◆ **What needs to be done**:
Write the listing out again exactly as it stands, with no images.

↓↓↓

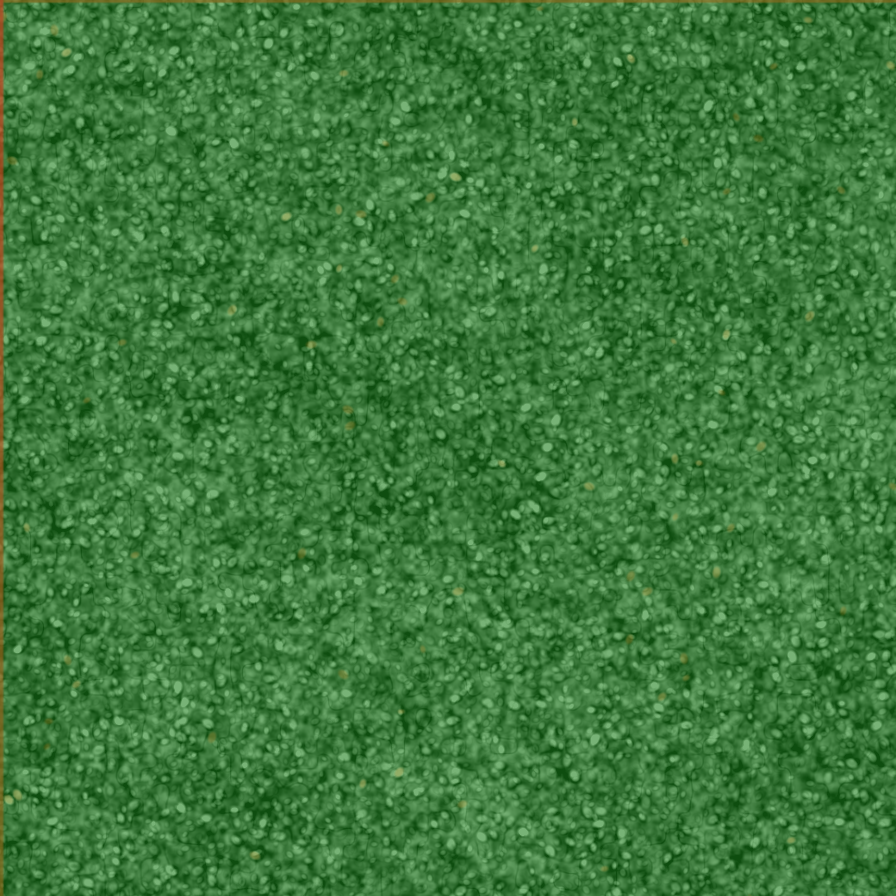
A Shadertoy shader for this texture:

```glsl
// Dense green granular turf with pale grains, dark grooves and a thin warm edge.

const vec3 MID_GREEN = vec3(0.233, 0.474, 0.233);
const vec3 TONE_STEP = vec3(0.085, 0.082, 0.083);
const vec3 OLIVE = vec3(0.50, 0.53, 0.22);
const vec3 RUST = vec3(0.66, 0.31, 0.15);
const vec3 EDGE_OLIVE = vec3(0.47, 0.43, 0.14);

float hash(vec2 p) {
    return fract(sin(dot(p, vec2(127.1, 311.7))) * 43758.5453);
}

vec2 hash2(vec2 p) {
    return vec2(hash(p), hash(p + 37.3));
}

mat2 rotation(float angle) {
    float c = cos(angle), s = sin(angle);
    return mat2(c, s, -s, c);
}

// Smooth value noise centred on zero
float noise(vec2 p) {
    vec2 cell = floor(p), f = fract(p);
    f = f * f * (3.0 - 2.0 * f);
    float low = mix(hash(cell), hash(cell + vec2(1, 0)), f.x);
    float high = mix(hash(cell + vec2(0, 1)), hash(cell + vec2(1, 1)), f.x);
    return mix(low, high, f.y) - 0.5;
}

// Thin winding lines along the zero level of the noise
float grooves(vec2 p, float width) {
    return 1.0 - smoothstep(0.0, width, abs(noise(p)));
}

// Rounded grains with shaded rims: x is tone, y is olive tint
vec2 grains(vec2 p, float seed) {
    vec2 cell = floor(p);
    float light = 0.0, shade = 0.0, tint = 0.0;
    for (int j = -1; j <= 1; j++) {
        for (int i = -1; i <= 1; i++) {
            vec2 id = cell + vec2(i, j);
            vec2 offset = p - id - hash2(id + seed);
            float strength = hash(id + seed + 11.7);
            float radius = mix(0.20, 0.40, hash(id + seed + 23.1));
            vec2 q = rotation(6.283 * hash(id + seed + 5.9)) * offset;
            float d = length(q * vec2(0.85, 1.2));
            float body = 1.0 - smoothstep(radius - 0.17, radius + 0.13, d);
            float ring = (d - radius - 0.16) / 0.13;
            float side = dot(offset / (length(offset) + 0.01), vec2(0.7, -0.7));
            light = max(light, body * strength * strength * strength);
            shade = max(shade, exp(-ring * ring) * strength * (1.0 + 0.5 * side));
            tint = max(tint, body * step(0.975, hash(id + seed + 61.3)));
        }
    }
    return vec2(2.9 * light - 0.75 * shade * (1.0 - light), tint);
}

void mainImage(out vec4 fragColor, in vec2 fragCoord) {
    vec2 uv = fragCoord / iResolution.xy;

    // Fine grit and broad mottling
    float tone = 2.5 * noise(rotation(0.4) * uv * 125.0);
    tone += 2.3 * noise(uv * 185.0 + 9.0);
    tone += 0.7 * noise(uv * 9.0 + 4.0) + 0.8 * noise(uv * 32.0);

    // Grains and the grooves between them
    vec2 coarse = grains(uv * 72.0, 3.0);
    vec2 fine = grains(uv * 112.0, 71.0);
    tone += coarse.x + 0.55 * fine.x;
    tone -= 0.85 * grooves(uv * vec2(72.0, 60.0) + 17.0, 0.12);
    tone = clamp(tone + 0.22, -2.1, 2.8);

    vec3 color = MID_GREEN + TONE_STEP * tone;
    color = mix(color, OLIVE + 0.05 * tone, 0.6 * coarse.y);

    // Thin warm edges at the left and top
    float topEdge = smoothstep(0.9955, 0.9985, uv.y);
    float leftEdge = 1.0 - smoothstep(0.002, 0.0055, uv.x);
    color = mix(color, EDGE_OLIVE + 0.02 * tone, 0.9 * topEdge);
    vec3 leftColor = mix(EDGE_OLIVE, RUST, smoothstep(0.0, 0.9, uv.y));
    color = mix(color, leftColor + 0.02 * tone, 0.9 * leftEdge);

    fragColor = vec4(color, 1.0);
}
```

↑↑↑

◆ **Answer to this task**:
A Shadertoy shader for this texture:

```glsl
// Dense green granular turf with pale grains, dark grooves and a thin warm edge.

const vec3 MID_GREEN = vec3(0.233, 0.474, 0.233);
const vec3 TONE_STEP = vec3(0.085, 0.082, 0.083);
const vec3 OLIVE = vec3(0.50, 0.53, 0.22);
const vec3 RUST = vec3(0.66, 0.31, 0.15);
const vec3 EDGE_OLIVE = vec3(0.47, 0.43, 0.14);

float hash(vec2 p) {
    return fract(sin(dot(p, vec2(127.1, 311.7))) * 43758.5453);
}

vec2 hash2(vec2 p) {
    return vec2(hash(p), hash(p + 37.3));
}

mat2 rotation(float angle) {
    float c = cos(angle), s = sin(angle);
    return mat2(c, s, -s, c);
}

// Smooth value noise centred on zero
float noise(vec2 p) {
    vec2 cell = floor(p), f = fract(p);
    f = f * f * (3.0 - 2.0 * f);
    float low = mix(hash(cell), hash(cell + vec2(1, 0)), f.x);
    float high = mix(hash(cell + vec2(0, 1)), hash(cell + vec2(1, 1)), f.x);
    return mix(low, high, f.y) - 0.5;
}

// Thin winding lines along the zero level of the noise
float grooves(vec2 p, float width) {
    return 1.0 - smoothstep(0.0, width, abs(noise(p)));
}

// Rounded grains with shaded rims: x is tone, y is olive tint
vec2 grains(vec2 p, float seed) {
    vec2 cell = floor(p);
    float light = 0.0, shade = 0.0, tint = 0.0;
    for (int j = -1; j <= 1; j++) {
        for (int i = -1; i <= 1; i++) {
            vec2 id = cell + vec2(i, j);
            vec2 offset = p - id - hash2(id + seed);
            float strength = hash(id + seed + 11.7);
            float radius = mix(0.20, 0.40, hash(id + seed + 23.1));
            vec2 q = rotation(6.283 * hash(id + seed + 5.9)) * offset;
            float d = length(q * vec2(0.85, 1.2));
            float body = 1.0 - smoothstep(radius - 0.17, radius + 0.13, d);
            float ring = (d - radius - 0.16) / 0.13;
            float side = dot(offset / (length(offset) + 0.01), vec2(0.7, -0.7));
            light = max(light, body * strength * strength * strength);
            shade = max(shade, exp(-ring * ring) * strength * (1.0 + 0.5 * side));
            tint = max(tint, body * step(0.975, hash(id + seed + 61.3)));
        }
    }
    return vec2(2.9 * light - 0.75 * shade * (1.0 - light), tint);
}

void mainImage(out vec4 fragColor, in vec2 fragCoord) {
    vec2 uv = fragCoord / iResolution.xy;

    // Fine grit and broad mottling
    float tone = 2.5 * noise(rotation(0.4) * uv * 125.0);
    tone += 2.3 * noise(uv * 185.0 + 9.0);
    tone += 0.7 * noise(uv * 9.0 + 4.0) + 0.8 * noise(uv * 32.0);

    // Grains and the grooves between them
    vec2 coarse = grains(uv * 72.0, 3.0);
    vec2 fine = grains(uv * 112.0, 71.0);
    tone += coarse.x + 0.55 * fine.x;
    tone -= 0.85 * grooves(uv * vec2(72.0, 60.0) + 17.0, 0.12);
    tone = clamp(tone + 0.22, -2.1, 2.8);

    vec3 color = MID_GREEN + TONE_STEP * tone;
    color = mix(color, OLIVE + 0.05 * tone, 0.6 * coarse.y);

    // Thin warm edges at the left and top
    float topEdge = smoothstep(0.9955, 0.9985, uv.y);
    float leftEdge = 1.0 - smoothstep(0.002, 0.0055, uv.x);
    color = mix(color, EDGE_OLIVE + 0.02 * tone, 0.9 * topEdge);
    vec3 leftColor = mix(EDGE_OLIVE, RUST, smoothstep(0.0, 0.9, uv.y));
    color = mix(color, leftColor + 0.02 * tone, 0.9 * leftEdge);

    fragColor = vec4(color, 1.0);
}
```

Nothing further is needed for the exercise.